■ **TASK STATEMENT**
Show all lines from the records below in which the string "strokeStyle" is present.

■ **EXERCISE MATERIAL**
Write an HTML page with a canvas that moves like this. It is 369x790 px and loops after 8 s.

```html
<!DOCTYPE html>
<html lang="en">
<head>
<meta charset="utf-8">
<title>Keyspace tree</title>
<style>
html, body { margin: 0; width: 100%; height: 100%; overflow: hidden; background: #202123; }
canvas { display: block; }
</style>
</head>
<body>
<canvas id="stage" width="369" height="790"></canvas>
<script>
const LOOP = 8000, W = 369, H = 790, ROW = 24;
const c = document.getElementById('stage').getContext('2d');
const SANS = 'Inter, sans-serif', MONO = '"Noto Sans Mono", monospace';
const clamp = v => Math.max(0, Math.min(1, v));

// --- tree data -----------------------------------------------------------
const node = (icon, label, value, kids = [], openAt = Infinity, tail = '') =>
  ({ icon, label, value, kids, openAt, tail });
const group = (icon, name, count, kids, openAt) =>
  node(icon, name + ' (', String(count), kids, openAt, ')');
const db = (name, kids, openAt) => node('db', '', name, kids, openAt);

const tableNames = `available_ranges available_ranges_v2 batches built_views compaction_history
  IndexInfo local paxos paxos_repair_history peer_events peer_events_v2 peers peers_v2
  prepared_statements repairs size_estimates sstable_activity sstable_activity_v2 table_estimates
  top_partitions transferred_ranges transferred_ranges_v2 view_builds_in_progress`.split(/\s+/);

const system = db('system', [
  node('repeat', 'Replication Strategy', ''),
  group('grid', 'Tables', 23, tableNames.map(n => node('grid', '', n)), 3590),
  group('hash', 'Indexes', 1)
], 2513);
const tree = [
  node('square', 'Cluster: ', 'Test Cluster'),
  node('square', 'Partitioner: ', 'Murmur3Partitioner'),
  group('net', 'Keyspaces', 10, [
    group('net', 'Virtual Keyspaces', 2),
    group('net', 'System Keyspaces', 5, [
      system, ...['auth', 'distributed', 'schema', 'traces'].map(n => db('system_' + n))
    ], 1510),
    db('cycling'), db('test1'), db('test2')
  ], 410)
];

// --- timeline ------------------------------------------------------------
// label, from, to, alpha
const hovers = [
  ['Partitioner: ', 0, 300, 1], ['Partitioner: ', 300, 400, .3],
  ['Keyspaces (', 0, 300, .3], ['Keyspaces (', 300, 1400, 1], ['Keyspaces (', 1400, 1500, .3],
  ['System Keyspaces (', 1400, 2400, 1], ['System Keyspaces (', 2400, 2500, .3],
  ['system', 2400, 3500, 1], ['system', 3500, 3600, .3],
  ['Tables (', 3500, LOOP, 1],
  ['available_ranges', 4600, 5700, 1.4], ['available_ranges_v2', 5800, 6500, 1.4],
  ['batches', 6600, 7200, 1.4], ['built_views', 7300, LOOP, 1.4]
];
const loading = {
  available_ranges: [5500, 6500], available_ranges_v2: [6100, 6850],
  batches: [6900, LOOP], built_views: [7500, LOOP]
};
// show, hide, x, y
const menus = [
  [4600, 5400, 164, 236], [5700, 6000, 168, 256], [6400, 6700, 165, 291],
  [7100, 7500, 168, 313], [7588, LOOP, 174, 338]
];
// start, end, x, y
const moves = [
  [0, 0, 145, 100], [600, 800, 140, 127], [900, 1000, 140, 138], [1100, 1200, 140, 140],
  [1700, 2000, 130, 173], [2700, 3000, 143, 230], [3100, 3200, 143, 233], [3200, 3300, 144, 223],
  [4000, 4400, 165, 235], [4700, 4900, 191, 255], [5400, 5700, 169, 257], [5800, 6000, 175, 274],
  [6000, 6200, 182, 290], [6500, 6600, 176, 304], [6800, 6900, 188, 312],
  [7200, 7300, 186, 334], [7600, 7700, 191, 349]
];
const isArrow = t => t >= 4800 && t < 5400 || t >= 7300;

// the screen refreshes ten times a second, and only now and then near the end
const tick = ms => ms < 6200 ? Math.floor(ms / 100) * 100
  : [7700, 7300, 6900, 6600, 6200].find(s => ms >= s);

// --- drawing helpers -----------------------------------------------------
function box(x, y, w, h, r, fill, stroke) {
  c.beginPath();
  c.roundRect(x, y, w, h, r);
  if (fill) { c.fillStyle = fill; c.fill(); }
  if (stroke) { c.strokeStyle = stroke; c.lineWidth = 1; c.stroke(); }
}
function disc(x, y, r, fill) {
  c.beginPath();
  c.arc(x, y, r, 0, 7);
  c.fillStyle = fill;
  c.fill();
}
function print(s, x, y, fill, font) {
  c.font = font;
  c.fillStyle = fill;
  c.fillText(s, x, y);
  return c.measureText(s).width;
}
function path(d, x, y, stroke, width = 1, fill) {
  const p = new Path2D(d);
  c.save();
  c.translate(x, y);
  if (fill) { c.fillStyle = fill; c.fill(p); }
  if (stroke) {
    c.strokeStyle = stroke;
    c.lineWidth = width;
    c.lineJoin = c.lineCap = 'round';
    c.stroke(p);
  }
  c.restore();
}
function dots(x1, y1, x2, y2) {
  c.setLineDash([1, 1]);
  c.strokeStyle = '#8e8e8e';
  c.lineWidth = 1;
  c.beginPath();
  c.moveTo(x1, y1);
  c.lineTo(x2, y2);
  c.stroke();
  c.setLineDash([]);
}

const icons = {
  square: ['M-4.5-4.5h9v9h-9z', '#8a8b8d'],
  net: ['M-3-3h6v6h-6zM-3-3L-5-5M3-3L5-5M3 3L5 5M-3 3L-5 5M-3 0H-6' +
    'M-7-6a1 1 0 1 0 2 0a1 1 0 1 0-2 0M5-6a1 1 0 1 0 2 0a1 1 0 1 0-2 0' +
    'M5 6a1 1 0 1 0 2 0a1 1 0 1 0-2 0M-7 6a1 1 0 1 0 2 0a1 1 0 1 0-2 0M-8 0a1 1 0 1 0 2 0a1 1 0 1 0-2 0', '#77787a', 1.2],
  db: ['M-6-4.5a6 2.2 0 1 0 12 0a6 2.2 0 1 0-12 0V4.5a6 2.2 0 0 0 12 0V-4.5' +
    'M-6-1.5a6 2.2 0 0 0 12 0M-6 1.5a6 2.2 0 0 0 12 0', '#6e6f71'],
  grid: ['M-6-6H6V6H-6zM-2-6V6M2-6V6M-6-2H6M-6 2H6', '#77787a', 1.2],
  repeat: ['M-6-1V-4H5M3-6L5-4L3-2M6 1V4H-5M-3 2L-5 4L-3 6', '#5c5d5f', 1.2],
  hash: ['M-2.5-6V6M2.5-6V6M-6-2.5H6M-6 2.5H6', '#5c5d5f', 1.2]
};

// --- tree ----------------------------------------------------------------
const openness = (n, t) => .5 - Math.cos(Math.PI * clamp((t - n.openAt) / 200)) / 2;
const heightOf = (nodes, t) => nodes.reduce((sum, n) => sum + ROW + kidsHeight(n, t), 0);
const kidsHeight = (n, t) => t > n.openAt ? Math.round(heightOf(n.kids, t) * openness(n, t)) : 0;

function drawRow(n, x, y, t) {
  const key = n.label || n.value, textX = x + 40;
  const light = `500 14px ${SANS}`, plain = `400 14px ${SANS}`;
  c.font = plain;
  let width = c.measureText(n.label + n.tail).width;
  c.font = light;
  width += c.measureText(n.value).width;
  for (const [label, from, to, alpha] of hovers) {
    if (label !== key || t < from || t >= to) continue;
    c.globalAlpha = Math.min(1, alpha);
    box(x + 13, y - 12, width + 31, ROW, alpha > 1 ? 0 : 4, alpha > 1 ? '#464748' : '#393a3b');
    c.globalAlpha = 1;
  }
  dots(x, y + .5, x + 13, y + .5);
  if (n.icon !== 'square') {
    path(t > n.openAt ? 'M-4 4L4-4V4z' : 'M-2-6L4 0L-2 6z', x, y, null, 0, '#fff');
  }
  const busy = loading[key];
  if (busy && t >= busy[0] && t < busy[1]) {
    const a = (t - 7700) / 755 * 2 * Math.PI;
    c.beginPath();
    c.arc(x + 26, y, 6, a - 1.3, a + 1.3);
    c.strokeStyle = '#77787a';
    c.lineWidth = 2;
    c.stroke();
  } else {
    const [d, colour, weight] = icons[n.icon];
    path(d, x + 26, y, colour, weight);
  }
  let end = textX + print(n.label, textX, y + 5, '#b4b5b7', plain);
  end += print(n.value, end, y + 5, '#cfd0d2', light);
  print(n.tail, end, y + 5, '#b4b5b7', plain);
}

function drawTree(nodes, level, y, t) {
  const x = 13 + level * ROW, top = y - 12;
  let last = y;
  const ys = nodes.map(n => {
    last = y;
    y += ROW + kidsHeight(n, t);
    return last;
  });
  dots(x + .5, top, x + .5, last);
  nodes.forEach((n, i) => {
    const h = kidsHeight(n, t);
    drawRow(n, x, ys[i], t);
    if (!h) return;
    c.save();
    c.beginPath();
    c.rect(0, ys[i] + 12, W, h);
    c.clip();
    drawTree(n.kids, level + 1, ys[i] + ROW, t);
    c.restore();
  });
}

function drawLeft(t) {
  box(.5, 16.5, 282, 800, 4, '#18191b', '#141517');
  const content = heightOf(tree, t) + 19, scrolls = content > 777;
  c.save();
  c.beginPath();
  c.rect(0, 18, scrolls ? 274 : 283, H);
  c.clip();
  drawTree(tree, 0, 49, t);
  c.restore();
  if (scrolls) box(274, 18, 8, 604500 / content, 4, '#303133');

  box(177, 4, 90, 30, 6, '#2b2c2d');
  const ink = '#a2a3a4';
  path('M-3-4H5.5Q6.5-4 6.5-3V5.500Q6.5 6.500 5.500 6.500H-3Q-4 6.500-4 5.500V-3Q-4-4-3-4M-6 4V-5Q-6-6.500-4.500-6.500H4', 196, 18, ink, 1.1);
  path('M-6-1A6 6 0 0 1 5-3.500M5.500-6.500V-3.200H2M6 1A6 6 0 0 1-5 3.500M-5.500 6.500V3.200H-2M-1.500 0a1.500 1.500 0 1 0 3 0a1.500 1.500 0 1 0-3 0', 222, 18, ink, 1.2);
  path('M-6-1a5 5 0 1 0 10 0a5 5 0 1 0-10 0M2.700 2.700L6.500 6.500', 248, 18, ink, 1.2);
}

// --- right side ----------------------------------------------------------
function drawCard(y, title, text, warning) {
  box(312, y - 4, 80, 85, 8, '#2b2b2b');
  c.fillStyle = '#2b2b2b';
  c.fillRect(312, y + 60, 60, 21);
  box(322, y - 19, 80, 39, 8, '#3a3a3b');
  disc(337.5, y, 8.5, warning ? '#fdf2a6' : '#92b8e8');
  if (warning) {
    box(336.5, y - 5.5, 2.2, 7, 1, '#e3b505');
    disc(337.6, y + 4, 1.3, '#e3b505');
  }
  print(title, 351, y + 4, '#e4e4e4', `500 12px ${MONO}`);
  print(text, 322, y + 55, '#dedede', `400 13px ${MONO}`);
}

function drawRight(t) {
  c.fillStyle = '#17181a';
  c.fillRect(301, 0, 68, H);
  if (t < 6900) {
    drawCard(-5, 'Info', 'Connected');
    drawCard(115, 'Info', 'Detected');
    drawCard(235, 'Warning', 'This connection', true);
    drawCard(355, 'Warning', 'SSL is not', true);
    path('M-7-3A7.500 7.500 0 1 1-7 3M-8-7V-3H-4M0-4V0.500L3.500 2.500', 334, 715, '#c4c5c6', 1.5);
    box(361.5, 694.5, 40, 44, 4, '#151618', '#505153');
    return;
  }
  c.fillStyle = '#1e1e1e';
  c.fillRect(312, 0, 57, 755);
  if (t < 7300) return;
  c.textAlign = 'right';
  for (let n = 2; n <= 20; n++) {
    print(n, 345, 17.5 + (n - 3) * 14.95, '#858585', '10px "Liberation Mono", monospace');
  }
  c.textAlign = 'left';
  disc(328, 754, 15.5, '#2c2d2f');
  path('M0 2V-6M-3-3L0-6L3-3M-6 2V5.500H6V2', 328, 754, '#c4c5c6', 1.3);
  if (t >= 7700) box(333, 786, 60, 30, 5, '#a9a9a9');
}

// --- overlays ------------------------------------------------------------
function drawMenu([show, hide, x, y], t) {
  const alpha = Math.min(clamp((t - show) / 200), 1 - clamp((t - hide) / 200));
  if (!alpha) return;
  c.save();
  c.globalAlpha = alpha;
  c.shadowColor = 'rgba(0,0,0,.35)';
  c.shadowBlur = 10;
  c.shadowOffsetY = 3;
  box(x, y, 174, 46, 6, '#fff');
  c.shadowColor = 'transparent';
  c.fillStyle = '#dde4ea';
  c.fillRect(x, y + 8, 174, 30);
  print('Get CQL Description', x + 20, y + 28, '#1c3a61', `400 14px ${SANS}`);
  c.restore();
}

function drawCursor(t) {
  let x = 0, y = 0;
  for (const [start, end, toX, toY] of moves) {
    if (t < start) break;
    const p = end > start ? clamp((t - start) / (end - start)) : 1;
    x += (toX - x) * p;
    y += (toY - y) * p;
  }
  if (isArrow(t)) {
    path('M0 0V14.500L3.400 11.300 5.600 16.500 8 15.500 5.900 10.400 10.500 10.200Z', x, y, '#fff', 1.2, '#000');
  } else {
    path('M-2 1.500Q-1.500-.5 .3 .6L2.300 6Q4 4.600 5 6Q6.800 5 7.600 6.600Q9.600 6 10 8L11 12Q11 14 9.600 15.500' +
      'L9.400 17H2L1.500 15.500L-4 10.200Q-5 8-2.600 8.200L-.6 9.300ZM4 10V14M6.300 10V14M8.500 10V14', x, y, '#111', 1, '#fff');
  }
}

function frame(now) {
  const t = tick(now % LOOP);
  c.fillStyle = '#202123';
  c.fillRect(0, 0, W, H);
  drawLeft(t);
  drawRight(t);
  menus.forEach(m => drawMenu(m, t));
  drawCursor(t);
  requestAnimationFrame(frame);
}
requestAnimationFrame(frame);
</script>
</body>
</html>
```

■ **RESPONSE BELOW**
  if (stroke) { c.strokeStyle = stroke; c.lineWidth = 1; c.stroke(); }
    c.strokeStyle = stroke;
  c.strokeStyle = '#8e8e8e';
    c.strokeStyle = '#77787a';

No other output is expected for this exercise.